» Task directions: Return every line from the records below in which the word "reach" is found.

» Data excerpts:

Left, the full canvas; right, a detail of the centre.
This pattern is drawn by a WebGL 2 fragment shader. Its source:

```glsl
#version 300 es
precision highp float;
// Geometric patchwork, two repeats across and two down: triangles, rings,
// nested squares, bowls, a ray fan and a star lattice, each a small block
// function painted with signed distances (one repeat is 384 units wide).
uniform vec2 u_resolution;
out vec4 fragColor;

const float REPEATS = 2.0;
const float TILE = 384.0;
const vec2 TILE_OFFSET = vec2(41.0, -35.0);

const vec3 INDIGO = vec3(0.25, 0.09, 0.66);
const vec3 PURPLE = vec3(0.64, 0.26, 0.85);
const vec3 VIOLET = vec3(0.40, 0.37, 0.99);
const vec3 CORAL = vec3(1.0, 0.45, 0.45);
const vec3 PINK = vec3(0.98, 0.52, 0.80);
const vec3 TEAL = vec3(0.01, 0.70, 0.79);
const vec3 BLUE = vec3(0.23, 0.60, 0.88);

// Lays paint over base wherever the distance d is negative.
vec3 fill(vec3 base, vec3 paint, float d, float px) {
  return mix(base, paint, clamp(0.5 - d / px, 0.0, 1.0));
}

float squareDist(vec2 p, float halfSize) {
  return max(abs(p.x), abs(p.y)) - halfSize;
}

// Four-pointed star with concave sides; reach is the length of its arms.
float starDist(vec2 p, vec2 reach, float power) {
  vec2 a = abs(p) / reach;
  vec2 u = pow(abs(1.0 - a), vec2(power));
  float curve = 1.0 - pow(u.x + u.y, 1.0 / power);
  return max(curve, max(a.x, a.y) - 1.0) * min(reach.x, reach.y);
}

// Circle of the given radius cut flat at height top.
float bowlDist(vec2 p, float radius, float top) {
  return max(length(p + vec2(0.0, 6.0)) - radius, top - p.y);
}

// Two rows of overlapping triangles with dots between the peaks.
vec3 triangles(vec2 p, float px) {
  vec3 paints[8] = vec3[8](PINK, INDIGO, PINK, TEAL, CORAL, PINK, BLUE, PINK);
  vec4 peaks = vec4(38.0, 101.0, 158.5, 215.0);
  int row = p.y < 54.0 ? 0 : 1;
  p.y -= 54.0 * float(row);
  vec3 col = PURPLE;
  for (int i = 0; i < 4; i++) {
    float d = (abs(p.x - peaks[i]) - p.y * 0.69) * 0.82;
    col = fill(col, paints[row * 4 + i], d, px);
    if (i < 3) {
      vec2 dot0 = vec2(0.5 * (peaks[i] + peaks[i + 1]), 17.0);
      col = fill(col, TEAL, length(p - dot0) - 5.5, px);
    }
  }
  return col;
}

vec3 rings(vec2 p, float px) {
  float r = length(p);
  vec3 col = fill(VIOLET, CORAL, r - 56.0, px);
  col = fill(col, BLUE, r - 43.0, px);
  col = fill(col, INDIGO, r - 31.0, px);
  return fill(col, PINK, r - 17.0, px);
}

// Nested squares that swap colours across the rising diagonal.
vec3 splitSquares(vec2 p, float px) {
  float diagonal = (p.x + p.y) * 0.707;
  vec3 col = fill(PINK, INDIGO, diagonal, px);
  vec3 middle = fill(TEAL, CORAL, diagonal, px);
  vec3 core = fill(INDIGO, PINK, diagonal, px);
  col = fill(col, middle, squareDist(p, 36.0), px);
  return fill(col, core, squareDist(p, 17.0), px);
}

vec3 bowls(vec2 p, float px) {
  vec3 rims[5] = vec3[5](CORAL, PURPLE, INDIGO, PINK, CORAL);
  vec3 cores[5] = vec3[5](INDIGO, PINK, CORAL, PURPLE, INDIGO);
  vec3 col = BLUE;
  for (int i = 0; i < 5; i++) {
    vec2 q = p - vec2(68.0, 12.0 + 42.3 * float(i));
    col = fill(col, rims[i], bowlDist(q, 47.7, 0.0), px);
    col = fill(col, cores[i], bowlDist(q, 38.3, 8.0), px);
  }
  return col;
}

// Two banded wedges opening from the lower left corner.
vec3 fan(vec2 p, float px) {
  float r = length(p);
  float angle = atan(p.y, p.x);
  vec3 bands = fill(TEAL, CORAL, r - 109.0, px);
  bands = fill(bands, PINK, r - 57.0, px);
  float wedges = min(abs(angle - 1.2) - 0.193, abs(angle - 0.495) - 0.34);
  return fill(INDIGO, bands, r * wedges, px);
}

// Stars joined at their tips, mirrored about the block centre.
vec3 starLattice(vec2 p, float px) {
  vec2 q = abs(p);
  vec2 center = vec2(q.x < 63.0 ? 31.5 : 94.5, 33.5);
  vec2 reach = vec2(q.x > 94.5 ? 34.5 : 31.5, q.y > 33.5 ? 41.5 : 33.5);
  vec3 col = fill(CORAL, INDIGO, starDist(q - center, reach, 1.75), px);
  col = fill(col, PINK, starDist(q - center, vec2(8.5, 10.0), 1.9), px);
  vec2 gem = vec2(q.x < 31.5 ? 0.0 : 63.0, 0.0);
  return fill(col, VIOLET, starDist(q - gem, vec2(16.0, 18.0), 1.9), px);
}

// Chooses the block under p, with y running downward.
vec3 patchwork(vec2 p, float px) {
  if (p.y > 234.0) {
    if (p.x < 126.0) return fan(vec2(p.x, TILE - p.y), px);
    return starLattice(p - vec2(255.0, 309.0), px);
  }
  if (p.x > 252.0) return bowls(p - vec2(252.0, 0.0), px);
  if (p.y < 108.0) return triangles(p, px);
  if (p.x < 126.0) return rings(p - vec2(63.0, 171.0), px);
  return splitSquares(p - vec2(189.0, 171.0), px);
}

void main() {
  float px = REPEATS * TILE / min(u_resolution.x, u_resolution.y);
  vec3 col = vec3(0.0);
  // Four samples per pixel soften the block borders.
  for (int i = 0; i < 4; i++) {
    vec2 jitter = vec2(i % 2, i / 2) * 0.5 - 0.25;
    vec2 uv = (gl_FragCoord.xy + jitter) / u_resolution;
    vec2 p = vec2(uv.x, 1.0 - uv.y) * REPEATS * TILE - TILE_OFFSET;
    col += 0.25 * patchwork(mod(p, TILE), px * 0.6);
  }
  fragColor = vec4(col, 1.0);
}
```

» Result of this exercise:
// Four-pointed star with concave sides; reach is the length of its arms.
float starDist(vec2 p, vec2 reach, float power) {
  vec2 a = abs(p) / reach;
  return max(curve, max(a.x, a.y) - 1.0) * min(reach.x, reach.y);
  vec2 reach = vec2(q.x > 94.5 ? 34.5 : 31.5, q.y > 33.5 ? 41.5 : 33.5);
  vec3 col = fill(CORAL, INDIGO, starDist(q - center, reach, 1.75), px);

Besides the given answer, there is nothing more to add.